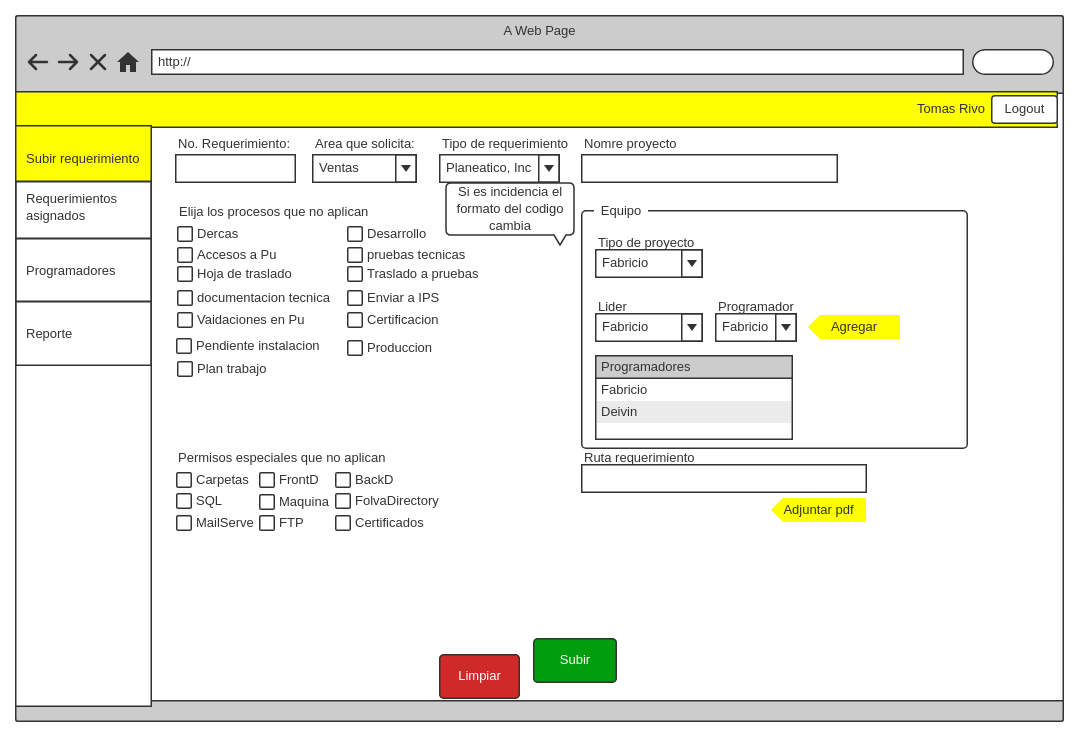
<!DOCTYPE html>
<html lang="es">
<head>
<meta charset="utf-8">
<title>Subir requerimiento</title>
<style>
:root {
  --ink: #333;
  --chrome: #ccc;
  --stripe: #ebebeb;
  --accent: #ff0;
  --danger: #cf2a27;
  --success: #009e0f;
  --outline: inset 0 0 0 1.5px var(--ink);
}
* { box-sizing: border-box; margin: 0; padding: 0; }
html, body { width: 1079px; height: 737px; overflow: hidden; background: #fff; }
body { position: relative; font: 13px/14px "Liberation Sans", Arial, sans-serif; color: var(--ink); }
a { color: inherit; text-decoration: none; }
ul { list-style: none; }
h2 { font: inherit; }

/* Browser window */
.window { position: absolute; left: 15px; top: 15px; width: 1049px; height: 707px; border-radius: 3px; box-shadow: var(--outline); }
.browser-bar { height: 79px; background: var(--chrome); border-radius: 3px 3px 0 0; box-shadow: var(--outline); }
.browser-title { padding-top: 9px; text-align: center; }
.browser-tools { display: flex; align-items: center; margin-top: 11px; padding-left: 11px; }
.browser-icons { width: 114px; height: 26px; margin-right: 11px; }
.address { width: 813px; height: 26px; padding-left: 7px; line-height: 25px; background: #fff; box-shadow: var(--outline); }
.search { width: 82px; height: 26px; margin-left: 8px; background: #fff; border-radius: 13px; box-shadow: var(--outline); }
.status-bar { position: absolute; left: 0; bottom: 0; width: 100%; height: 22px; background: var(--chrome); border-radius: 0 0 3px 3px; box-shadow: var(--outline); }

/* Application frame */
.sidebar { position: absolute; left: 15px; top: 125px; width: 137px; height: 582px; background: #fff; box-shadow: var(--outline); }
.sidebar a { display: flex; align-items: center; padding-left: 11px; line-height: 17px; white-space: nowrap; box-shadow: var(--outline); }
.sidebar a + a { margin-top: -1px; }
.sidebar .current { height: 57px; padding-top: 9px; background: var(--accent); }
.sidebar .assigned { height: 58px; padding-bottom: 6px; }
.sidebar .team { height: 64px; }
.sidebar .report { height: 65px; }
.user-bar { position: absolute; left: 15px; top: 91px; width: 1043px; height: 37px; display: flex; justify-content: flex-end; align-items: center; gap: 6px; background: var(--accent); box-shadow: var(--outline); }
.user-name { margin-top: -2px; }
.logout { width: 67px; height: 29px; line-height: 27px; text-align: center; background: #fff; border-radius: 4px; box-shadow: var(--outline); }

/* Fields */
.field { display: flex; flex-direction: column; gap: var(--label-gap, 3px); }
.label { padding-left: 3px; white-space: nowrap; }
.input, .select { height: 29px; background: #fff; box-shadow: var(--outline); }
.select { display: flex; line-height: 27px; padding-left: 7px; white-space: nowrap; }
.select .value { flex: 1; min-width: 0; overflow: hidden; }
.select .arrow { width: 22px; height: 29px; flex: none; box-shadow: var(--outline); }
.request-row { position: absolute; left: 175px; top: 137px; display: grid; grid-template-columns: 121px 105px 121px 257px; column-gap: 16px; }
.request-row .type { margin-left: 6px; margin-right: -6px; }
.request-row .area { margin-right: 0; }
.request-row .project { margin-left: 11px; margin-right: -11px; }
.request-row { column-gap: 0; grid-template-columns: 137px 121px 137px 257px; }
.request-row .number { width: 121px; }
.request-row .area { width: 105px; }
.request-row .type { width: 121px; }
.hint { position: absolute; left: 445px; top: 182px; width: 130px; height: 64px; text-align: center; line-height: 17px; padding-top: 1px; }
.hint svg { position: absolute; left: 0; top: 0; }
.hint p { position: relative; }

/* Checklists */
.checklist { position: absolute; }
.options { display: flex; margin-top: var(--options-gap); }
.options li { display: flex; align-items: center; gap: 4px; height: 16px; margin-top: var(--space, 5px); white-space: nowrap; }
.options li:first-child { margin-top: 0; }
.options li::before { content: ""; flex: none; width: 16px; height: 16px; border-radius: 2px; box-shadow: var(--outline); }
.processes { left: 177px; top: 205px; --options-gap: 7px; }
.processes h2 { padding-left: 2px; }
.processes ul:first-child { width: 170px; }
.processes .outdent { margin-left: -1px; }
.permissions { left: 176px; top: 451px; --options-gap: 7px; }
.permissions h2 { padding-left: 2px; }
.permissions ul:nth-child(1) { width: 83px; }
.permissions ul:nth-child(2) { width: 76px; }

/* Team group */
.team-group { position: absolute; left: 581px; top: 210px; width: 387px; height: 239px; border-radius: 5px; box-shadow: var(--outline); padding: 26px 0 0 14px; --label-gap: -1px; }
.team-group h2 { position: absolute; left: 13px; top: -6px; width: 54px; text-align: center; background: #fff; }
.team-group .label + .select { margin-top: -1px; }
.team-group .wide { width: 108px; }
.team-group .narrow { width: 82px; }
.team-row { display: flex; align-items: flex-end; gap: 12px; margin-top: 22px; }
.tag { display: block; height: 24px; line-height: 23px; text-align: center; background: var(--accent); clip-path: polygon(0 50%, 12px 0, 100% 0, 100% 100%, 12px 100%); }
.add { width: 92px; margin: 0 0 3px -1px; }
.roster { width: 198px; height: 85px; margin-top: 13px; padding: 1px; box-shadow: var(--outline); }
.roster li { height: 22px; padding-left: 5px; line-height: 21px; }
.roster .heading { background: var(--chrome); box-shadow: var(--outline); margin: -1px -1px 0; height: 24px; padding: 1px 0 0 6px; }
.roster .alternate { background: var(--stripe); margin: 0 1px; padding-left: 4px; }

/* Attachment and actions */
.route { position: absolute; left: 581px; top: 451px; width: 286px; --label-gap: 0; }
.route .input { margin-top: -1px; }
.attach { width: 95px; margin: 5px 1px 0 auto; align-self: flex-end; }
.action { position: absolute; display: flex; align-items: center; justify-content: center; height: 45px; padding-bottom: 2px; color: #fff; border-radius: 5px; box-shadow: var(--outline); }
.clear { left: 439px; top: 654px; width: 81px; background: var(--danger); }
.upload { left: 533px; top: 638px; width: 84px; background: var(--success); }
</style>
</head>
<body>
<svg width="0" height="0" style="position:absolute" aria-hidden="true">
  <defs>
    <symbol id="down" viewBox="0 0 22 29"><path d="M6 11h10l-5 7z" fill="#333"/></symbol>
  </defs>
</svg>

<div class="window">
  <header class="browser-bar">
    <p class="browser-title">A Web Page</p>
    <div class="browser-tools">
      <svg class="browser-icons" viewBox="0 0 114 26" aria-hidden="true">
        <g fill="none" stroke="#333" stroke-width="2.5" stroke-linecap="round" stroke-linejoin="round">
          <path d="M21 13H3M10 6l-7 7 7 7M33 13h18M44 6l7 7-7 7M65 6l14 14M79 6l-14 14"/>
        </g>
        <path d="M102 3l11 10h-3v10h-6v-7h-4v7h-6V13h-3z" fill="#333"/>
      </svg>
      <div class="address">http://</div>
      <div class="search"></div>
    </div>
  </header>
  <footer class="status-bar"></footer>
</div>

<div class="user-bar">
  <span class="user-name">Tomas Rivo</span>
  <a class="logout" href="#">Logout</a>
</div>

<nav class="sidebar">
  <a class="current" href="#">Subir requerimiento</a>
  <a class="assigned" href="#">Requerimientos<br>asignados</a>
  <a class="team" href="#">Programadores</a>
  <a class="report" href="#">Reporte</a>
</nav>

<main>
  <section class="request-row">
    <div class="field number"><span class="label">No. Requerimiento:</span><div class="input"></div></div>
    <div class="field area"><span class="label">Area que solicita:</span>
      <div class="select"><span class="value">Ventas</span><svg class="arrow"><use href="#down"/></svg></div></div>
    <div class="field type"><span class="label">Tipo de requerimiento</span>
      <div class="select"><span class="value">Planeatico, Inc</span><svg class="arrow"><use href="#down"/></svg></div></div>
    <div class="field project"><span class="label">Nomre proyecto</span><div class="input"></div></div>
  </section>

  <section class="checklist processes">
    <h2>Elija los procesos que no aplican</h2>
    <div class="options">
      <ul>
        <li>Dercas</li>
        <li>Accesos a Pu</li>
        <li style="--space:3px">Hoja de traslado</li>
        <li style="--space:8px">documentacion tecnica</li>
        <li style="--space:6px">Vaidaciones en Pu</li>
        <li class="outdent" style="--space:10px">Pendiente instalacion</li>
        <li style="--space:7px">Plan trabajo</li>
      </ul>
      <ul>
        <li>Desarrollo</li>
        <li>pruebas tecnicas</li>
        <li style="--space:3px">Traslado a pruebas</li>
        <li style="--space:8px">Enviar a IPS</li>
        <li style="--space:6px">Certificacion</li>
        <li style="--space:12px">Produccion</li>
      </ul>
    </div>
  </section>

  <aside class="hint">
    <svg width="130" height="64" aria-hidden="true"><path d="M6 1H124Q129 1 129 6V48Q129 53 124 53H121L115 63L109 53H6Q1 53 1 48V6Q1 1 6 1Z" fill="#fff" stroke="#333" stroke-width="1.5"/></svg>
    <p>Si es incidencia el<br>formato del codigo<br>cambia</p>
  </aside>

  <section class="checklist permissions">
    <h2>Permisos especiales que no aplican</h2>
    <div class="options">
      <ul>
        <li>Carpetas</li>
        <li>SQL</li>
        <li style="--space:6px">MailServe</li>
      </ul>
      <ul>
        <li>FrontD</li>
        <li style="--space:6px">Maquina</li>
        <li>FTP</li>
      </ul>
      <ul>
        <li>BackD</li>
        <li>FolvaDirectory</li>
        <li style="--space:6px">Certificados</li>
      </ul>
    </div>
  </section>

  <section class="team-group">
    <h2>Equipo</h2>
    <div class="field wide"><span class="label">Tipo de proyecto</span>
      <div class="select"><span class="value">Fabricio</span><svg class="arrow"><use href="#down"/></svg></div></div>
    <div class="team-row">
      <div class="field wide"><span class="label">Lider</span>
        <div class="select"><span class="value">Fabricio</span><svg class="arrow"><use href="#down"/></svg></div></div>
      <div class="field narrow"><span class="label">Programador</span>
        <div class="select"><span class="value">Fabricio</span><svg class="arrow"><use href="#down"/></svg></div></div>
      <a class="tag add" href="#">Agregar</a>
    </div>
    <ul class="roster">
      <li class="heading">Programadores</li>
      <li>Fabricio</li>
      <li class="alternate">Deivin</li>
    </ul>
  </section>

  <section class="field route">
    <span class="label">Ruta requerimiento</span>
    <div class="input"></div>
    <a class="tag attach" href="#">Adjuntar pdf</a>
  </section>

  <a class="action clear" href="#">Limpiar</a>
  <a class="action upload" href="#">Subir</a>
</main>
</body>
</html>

· · · ·

To do -
Take every line from the data that includes the word "number".

Response to the exercise -
.request-row .number { width: 121px; }
    <div class="field number"><span class="label">No. Requerimiento:</span><div class="input"></div></div>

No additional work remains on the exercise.